A vaginal hysterectomy is the least invasive technique for hysterectomy. It is performed entirely through the vagina with no abdominal incisions whatsoever. However, not every patient is a candidate for this surgical approach. Many factors go into this decision, and this can be discussed with your surgeon. In general, vaginal hysterectomies are most commonly performed in patients who have had at least one prior vaginal birth and who may have pelvic organ prolapse or pelvic floor laxity, which is further discussed below. While some patients with fibroids or enlarged uteri may be candidates for a vaginal approach, vaginal hysterectomies do have some size limitations. You and your surgeon can discuss whether the vaginal approach is safer for you.
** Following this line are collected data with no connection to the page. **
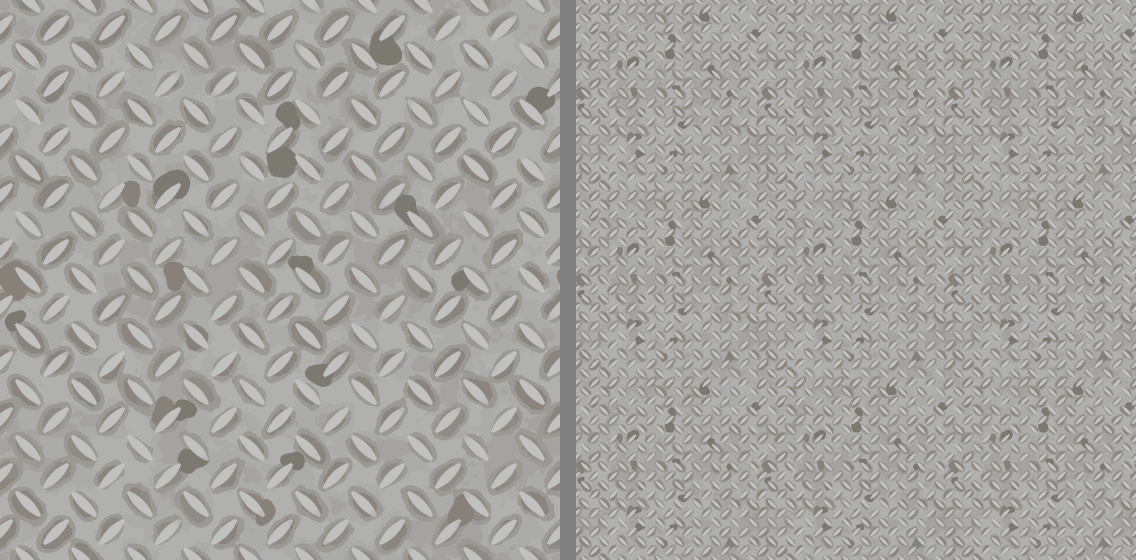
Left: one tile. Right: repeated 3 by 3.
A three.js fragment shader for this texture:

```glsl
// Worn steel tread plate: 10 x 10 cells, each with one rising and one falling
// lens-shaped stud. Ragged grime surrounds the studs, flat dark stains lie
// under some of them, and wrapping noise mottles the sheet in stepped greys.
varying vec2 vUv;

const float CELLS = 10.0;
const int STAINS = 22;
const vec3 STEEL = vec3(0.670, 0.670, 0.665);
const vec3 STEEL_LIGHT = vec3(0.690, 0.690, 0.688);
const vec3 STEEL_DULL = vec3(0.645, 0.640, 0.630);
const vec3 GRIME = vec3(0.605, 0.600, 0.580);
const vec3 GRIME_OLIVE = vec3(0.560, 0.550, 0.525);
const vec3 GRIME_BROWN = vec3(0.545, 0.520, 0.495);
const vec3 STAIN_OLIVE = vec3(0.485, 0.475, 0.445);
const vec3 STAIN_BROWN = vec3(0.530, 0.505, 0.480);
const vec3 STUD = vec3(0.755, 0.755, 0.750);
const vec3 STUD_WORN = vec3(0.705, 0.705, 0.695);

float hash(vec2 p) {
  vec3 a = fract(vec3(p.xyx) * 0.1031);
  a += dot(a, a.yzx + 33.33);
  return fract((a.x + a.y) * a.z);
}

// Value noise that wraps after a whole number of lattice steps
float noise(vec2 p, float period) {
  vec2 i = floor(p);
  vec2 f = fract(p);
  f = f * f * (3.0 - 2.0 * f);
  vec2 a = mod(i, period);
  vec2 b = mod(i + 1.0, period);
  return mix(mix(hash(a), hash(vec2(b.x, a.y)), f.x),
             mix(hash(vec2(a.x, b.y)), hash(b), f.x), f.y);
}

float fbm(vec2 p, float period) {
  float sum = 0.0;
  float weight = 0.5;
  for (int i = 0; i < 4; i++) {
    sum += weight * noise(p, period);
    p *= 2.0;
    period *= 2.0;
    weight *= 0.5;
  }
  return sum / 0.9375;
}

// Coverage of the region where d is below zero
float fill(float d, float soft) {
  return 1.0 - smoothstep(-soft, soft, d);
}

// Lens with blunt ends, lying along x
float lens(vec2 p) {
  float halfWidth = 0.087 * (1.0 - p.x * p.x / 0.130);
  return max(abs(p.y) - halfWidth, abs(p.x) - 0.308);
}

// Nearest stud of one lattice: x = lens distance, y = grime radius, z = wear
vec3 studField(vec2 q, vec2 shift, float slope, float ragged) {
  vec2 id = floor(q - shift + 0.5);
  vec2 p = q - shift - id;
  vec2 axis = normalize(vec2(1.0, slope));
  vec2 local = vec2(dot(p, axis), dot(p, vec2(-axis.y, axis.x)));
  vec2 seed = mod(id, CELLS) + shift * 37.0;
  float strength = hash(seed + 3.7);
  vec2 drift = vec2(hash(seed + 11.3), hash(seed + 23.9)) - 0.5;
  vec2 g = (local - drift * vec2(0.08, 0.13)) / vec2(0.37, 0.215);
  float grime = length(g) + (ragged - 0.5) * 0.65 + (strength - 0.5) * 0.38;
  float wornEnd = smoothstep(0.12, 0.30, local.x * sign(drift.x));
  return vec3(lens(local), grime, wornEnd * step(0.65, hash(seed + 41.1)));
}

// Irregular round stain, measured across the wrapped edges
float stainDistance(vec2 q, vec2 centre, float seed) {
  vec2 p = mod(q - centre + 0.5 * CELLS, CELLS) - 0.5 * CELLS;
  float angle = atan(p.y, p.x);
  float lobes = 0.16 * sin(2.0 * angle + seed * 6.3)
              + 0.10 * sin(3.0 * angle + seed * 17.0);
  float radius = mix(0.18, 0.29, fract(seed * 7.3));
  return length(p) - radius * (1.0 + lobes);
}

void main() {
  vec2 q = vUv * CELLS;
  float mottle = fbm(q * 2.0, CELLS * 2.0);
  float ragged = fbm(q * 4.0 + 7.0, CELLS * 4.0);
  float broad = noise(q + 3.0, CELLS);

  // Sheet in stepped greys
  float tone = mix(mottle, broad, 0.25);
  vec3 colour = mix(STEEL, STEEL_LIGHT, smoothstep(0.55, 0.57, tone));
  colour = mix(colour, STEEL_DULL, fill(tone - 0.40, 0.012));

  // Two interleaved stud lattices
  vec3 rising = studField(q, vec2(0.0, 0.5), 1.0, ragged);
  vec3 falling = studField(q, vec2(0.5, 0.0), -1.0, ragged);
  vec3 stud = rising.x < falling.x ? rising : falling;
  float grime = min(rising.y, falling.y);

  // Grime in two steps
  vec3 deepGrime = mix(GRIME_OLIVE, GRIME_BROWN, smoothstep(0.48, 0.54, broad));
  colour = mix(colour, GRIME, fill(grime - 1.0, 0.04));
  colour = mix(colour, deepGrime, fill(grime - 0.69, 0.04));

  // Scattered stains
  for (int i = 0; i < STAINS; i++) {
    float n = float(i);
    vec2 centre = CELLS * vec2(hash(vec2(n, 5.3)), hash(vec2(n, 19.7)));
    float seed = hash(vec2(n, 31.1));
    float d = stainDistance(q, centre, seed) + (mottle - 0.5) * 0.16;
    vec3 stain = mix(STAIN_OLIVE, STAIN_BROWN, step(0.68, seed));
    colour = mix(colour, stain, fill(d, 0.014));
  }

  // Raised studs, some with a rubbed end
  vec3 metal = mix(STUD, STUD_WORN, stud.z * smoothstep(0.40, 0.50, ragged));
  colour = mix(colour, metal, fill(stud.x, 0.012));
  gl_FragColor = vec4(colour, 1.0);
}
```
Vaginal hysterectomy is one of many options available to women with pelvic floor disorders such as pelvic organ prolapse and incontinence. While hysterectomy is not necessary to correct these disorders, it is an option that can be discussed with your Female Pelvic Medicine and Reconstructive (FPMRS) surgeon.
Recovery after vaginal surgery is often quick as there are no abdominal incisions. Many patients can go home either the same day or the morning after surgery depending upon the complexity of their case. While most patients begin feeling well after vaginal hysterectomy within a few days to 2 weeks, full recovery after vaginal hysterectomy is based on the expected time for the internal, vaginal incision to heal, which is about 6-8 weeks. Patients can walk, eat, do basic things around the house immediately after surgery. There may be pain or soreness in the lower pelvic area, however, most patients will require only small doses of narcotics, if any. There may be some light vaginal bleeding or spotting for a few weeks after surgery.